If you’re at high risk or have had a previous thrombotic stroke, your doctor will probably prescribe an antiplatelet medication to make it harder for your blood to clot to help prevent a future stroke. These medications include:
- clopidogrel (Plavix)
- combination of aspirin and dipyridamole (Aggrenox)
Receiving appropriate treatment quickly is critical for a good outcome. When part of the brain doesn’t get blood, cells start to die in just a few minutes. Once the artery is reopened, the injured brain tissue gets blood again and begins to heal.
If the damage isn’t severe, it’s possible to regain some of the lost function caused by the stroke and have a better outcome. The longer the time between stroke onset and reopening of the artery, the more long-term effects you’ll have.
A full recovery is possible when a thrombotic stroke is successfully treated within a few hours. You’re almost two times as likely to have a positive outcome if an ischemic stroke is treated with tPA within 4.5 hours of symptom onset.
Physical, speech, and occupational therapy are important for improving the outcome after a stroke:
- Physical therapy can strengthen your muscles and help with problems in balance, coordination, walking, and dealing with loss of function, like weakness on one side of the body.
- Speech therapy can help with problems in talking, writing, reading, and swallowing.
- Occupational therapy helps you relearn skills you need to perform daily activities, like cooking and getting dressed.
A thrombotic stroke can be difficult. It can leave a person unable to walk, talk, or think clearly. But when diagnosed and successfully treated within a few hours, complete recovery is possible.
The most important indicator of your outlook is how quickly the artery is reopened after the stroke starts. If too much time passes before the blocked artery is opened, some or all of the symptoms can be permanent. You can also not survive the stroke.
It’s important to remember the warning signs for a stroke so you can recognize when someone is having one and immediately call 911 or your local emergency services.
An easy memory aide from the National Stroke Association is “FAST”:
- F is for facial droop. One side of your face is numb or droopy and you have a lopsided smile.
- A is for arm weakness. Your arm on one side is numb or weak and it slips downward when both arms are raised.
- S is for speech difficulty. You can’t speak or be understood, your words are slurred, you can’t think of the word you want to say, or you can’t repeat a sentence.

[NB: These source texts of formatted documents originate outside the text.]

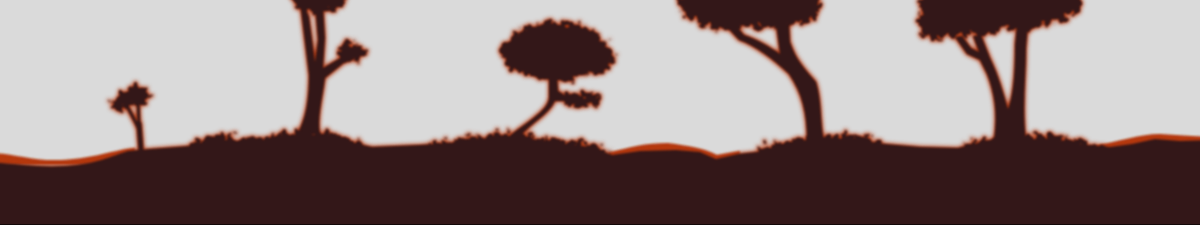
<!DOCTYPE html>
<html lang="en">
<head>
<meta charset="utf-8">
<title>Savanna tree line</title>
<style>
:root { --sky: #dadada; --earth: #331718; --ember: #b5380f; --base: #140809; }
html, body { margin: 0; height: 100%; overflow: hidden; background: var(--sky); }
.banner { display: block; width: 1200px; height: 225px; }
.sky { fill: var(--sky); }
.silhouette { fill: var(--earth); }
.branch { fill: none; stroke: var(--earth); stroke-linecap: round; stroke-linejoin: round; }
.ember-ridge { fill: var(--ember); }
.ember-glow { flood-color: var(--ember); }
.base-line { fill: var(--base); }
</style>
</head>
<body>
<svg class="banner" viewBox="0 0 1200 225" role="img" aria-label="Silhouetted trees on a grassy ridge with a glowing outline">
  <defs>
    <filter id="glow" filterUnits="userSpaceOnUse" x="-20" y="-40" width="1240" height="290" color-interpolation-filters="sRGB">
      <feMorphology in="SourceAlpha" operator="dilate" radius="1.3" result="wide"/>
      <feGaussianBlur in="wide" stdDeviation="2" result="halo"/>
      <feFlood class="ember-glow"/>
      <feComposite in2="halo" operator="in" result="ember"/>
      <feGaussianBlur in="SourceGraphic" stdDeviation="1.1" result="soft"/>
      <feMerge><feMergeNode in="ember"/><feMergeNode in="soft"/></feMerge>
    </filter>
    <filter id="leafy" filterUnits="userSpaceOnUse" x="-20" y="-40" width="1240" height="290" color-interpolation-filters="sRGB">
      <feTurbulence type="fractalNoise" baseFrequency="0.16" numOctaves="2" seed="7" result="noise"/>
      <feDisplacementMap in="SourceGraphic" in2="noise" scale="17" xChannelSelector="R" yChannelSelector="G"/>
    </filter>
    <filter id="soften" x="-5%" y="-50%" width="110%" height="200%">
      <feGaussianBlur stdDeviation="1.2"/>
    </filter>
  </defs>

  <rect class="sky" width="1200" height="225"/>

  <g class="ember-ridge" filter="url(#soften)">
    <path d="M-10 153C15 153 30 161 60 160C90 159 105 152 135 148V165H-10Z"/>
    <path d="M608 153C630 147 645 143 668 143C690 146 702 148 717 155L740 151V162H608Z"/>
    <path d="M1095 146C1120 141 1140 134 1160 134L1210 137V155H1095Z"/>
  </g>

  <g class="silhouette" filter="url(#glow)">
    <g id="foliage" filter="url(#leafy)">
      <path d="M121 95L128 87L138 85L147 91L146 102L136 106L128 102L126 110L115 109L112 101Z"/>
      <path d="M298 -20H344L345 3L334 11L318 10L305 13L295 4Z"/>
      <path d="M339 49L346 41L355 44L367 53L358 60L346 62L338 57Z"/>
      <path d="M499 47L512 36L526 28L548 22L570 24L592 29L606 43L615 60L605 72L588 74L573 81L552 80L532 77L512 71L504 59Z"/>
      <path d="M557 97L570 93L588 94L606 95L598 104L584 107L568 106Z"/>
      <path d="M676 -20H820L819 11L808 22L788 25L768 29L742 25L722 30L700 24L682 13Z"/>
      <path d="M922 -20H1080V10L1062 20L1042 24L1024 31L1004 27L988 36L966 34L948 36L925 39L919 22Z"/>
    </g>

    <g id="sapling" class="branch">
      <path stroke-width="5" d="M141 150L139 124"/>
      <path stroke-width="3" d="M140 132C137 124 133 117 128 108M139 126L138 100"/>
    </g>

    <g id="tall-tree">
      <path d="M297 134C306 120 309 98 309 75L301 10L289 -5H300L309 17L315 62L318 40L315 5H323L325 38L323 68L342 57L345 62L325 78C322 101 317 119 320 134Z"/>
    </g>

    <g id="leaning-tree">
      <path d="M507 138C525 123 548 111 549 98V74H557L558 91L566 96L562 101L555 101C548 116 531 122 520 137Z"/>
    </g>

    <g id="wide-tree">
      <path d="M807 140C807 113 802 93 789 74C773 59 756 46 739 40L725 25L733 22L744 35C757 39 770 47 780 54L776 24H789L790 42C796 60 804 68 816 82C822 101 820 123 824 140Z"/>
    </g>

    <g id="forked-tree">
      <path d="M994 140C998 112 994 92 987 74L980 60L967 54L955 37L962 36L971 48L979 52L973 36L981 35L990 58C999 77 1003 92 1008 109C1014 94 1015 67 1015 45L1017 24H1028L1026 48C1026 77 1022 108 1026 140Z"/>
    </g>

    <g id="grass" filter="url(#leafy)">
      <path d="M190 150L195 141L216 134L240 139L262 138L283 134L302 130L322 131L343 137L368 145V154H190Z"/>
      <path d="M428 150V145L455 139L486 136L514 133L544 139L572 141L592 144L611 154L560 160Z"/>
      <path d="M756 156L763 147L786 141L808 138L830 137L848 134L868 138L884 144V154Z"/>
      <path d="M958 156V147L978 142L995 137L1025 135L1055 135L1074 141L1102 146V156Z"/>
    </g>

    <path id="ground" d="M-20 162C15 163 35 168 66 166C96 164 112 156 128 151L150 149L190 146L215 139L240 142L280 139L305 134L340 140L372 147L420 145L450 143L490 138L515 136L550 142L590 147L612 155L640 151L676 150L700 152L716 159L738 154L757 152L780 145L810 141L850 139L885 144L920 147L958 148L990 140L1055 139L1085 145L1110 147L1132 144L1155 139L1180 141L1220 140V250H-20Z"/>
  </g>
  <rect class="base-line" y="224" width="1200" height="1"/>
</svg>
</body>
</html>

- T is for time to call 911. Any of these can be a sign you’re having a stroke, even if they only last a short time. If you or someone around you has any of them, immediately call 911, tell them someone is having a stroke, and remember when the symptoms started (so you can tell the doctor). This is the best and fastest way to get treatment started and improve the outcome.
There are things you can do to help prevent a thrombotic stroke. The best way is to reduce or eliminate your risk factors. Do the following:
- Lower your cholesterol. This can be done by exercising and eating a healthy, low-cholesterol diet. But most people need medication to lower it enough to reduce their risk.
- Treat high blood pressure. It’s important to continue your medication even after your blood pressure reaches the target level.
- Treat diabetes. Keep your blood sugar as close to the normal range as possible with diet, exercise, and medication.
- Stop smoking. According to the National Stroke Association, the risk of a stroke in a smoker is twice as high as that of a nonsmoker.
- Maintain a healthy lifestyle. This should include moderate exercise and a healthy diet. Lose weight if needed.
- Avoid using illegal drugs. Cocaine and methamphetamine can tighten your arteries, reducing blood flow.